# WHAT YOU ARE ASKED TO DO:
Using the string "drops" as the key, pull each matching line out of the records below.

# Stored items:
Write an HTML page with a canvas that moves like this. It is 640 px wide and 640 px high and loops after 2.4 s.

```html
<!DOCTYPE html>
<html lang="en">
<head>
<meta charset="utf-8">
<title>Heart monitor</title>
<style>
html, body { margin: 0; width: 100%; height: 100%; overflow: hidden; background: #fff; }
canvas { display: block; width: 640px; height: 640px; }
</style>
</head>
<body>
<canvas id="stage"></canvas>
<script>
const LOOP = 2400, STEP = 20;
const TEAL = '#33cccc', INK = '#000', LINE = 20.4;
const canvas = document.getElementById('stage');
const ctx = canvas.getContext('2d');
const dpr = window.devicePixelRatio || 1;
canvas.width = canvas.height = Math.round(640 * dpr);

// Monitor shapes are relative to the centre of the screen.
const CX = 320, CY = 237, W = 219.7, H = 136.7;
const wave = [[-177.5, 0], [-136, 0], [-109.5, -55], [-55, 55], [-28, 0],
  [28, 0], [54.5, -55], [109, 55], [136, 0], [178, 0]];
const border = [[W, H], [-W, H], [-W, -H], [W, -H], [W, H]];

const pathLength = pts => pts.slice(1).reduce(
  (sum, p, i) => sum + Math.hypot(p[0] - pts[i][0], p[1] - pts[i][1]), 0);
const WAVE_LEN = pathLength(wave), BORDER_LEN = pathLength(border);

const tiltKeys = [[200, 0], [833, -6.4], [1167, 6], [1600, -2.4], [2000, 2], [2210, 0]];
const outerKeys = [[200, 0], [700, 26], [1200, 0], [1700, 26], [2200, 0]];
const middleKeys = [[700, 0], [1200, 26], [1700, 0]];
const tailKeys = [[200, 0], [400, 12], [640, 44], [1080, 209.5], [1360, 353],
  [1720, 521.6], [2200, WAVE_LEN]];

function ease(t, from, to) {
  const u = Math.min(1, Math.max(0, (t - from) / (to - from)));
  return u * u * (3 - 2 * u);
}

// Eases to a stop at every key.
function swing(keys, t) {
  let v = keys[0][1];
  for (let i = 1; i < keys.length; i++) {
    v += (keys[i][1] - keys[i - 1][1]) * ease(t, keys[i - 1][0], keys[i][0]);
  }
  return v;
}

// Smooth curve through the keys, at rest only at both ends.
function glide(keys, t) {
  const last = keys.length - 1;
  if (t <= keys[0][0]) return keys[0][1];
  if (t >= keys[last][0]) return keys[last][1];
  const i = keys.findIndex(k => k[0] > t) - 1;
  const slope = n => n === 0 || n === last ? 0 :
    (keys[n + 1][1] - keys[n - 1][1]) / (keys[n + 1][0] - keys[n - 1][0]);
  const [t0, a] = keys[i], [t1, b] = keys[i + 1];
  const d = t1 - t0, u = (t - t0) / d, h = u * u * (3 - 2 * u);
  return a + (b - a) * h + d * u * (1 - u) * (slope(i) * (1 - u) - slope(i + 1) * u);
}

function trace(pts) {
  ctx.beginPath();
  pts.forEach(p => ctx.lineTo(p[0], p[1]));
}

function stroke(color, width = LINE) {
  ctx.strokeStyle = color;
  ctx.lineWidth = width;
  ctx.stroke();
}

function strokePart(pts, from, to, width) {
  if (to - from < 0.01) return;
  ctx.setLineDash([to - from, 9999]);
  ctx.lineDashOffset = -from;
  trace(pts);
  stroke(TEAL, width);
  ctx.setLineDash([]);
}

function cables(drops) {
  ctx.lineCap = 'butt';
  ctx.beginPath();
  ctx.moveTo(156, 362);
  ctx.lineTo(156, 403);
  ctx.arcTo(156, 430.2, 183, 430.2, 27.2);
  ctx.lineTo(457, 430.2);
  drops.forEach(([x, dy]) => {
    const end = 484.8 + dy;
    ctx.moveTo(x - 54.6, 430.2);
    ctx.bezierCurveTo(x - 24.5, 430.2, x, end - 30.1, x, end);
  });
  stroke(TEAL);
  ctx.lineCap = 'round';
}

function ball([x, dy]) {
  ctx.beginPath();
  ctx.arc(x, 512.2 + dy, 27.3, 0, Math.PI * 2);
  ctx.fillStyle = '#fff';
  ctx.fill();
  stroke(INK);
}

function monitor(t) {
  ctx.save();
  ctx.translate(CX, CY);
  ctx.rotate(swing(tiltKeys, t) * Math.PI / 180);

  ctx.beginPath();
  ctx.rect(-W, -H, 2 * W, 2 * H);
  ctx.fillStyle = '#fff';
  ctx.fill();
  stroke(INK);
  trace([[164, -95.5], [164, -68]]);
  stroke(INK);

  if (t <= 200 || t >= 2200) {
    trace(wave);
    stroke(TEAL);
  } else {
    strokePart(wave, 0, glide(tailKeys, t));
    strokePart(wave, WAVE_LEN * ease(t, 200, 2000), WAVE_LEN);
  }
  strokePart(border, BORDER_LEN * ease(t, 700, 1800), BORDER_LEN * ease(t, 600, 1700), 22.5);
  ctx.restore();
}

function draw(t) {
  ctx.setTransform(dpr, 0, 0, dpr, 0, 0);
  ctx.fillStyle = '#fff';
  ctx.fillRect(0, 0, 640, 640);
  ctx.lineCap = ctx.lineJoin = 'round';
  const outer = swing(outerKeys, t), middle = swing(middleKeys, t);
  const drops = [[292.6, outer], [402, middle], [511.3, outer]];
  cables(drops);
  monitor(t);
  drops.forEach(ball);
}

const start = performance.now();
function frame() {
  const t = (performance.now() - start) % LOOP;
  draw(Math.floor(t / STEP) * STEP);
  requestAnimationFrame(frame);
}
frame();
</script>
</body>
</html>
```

# EXERCISE OUTPUT:
function cables(drops) {
  drops.forEach(([x, dy]) => {
  const drops = [[292.6, outer], [402, middle], [511.3, outer]];
  cables(drops);
  drops.forEach(ball);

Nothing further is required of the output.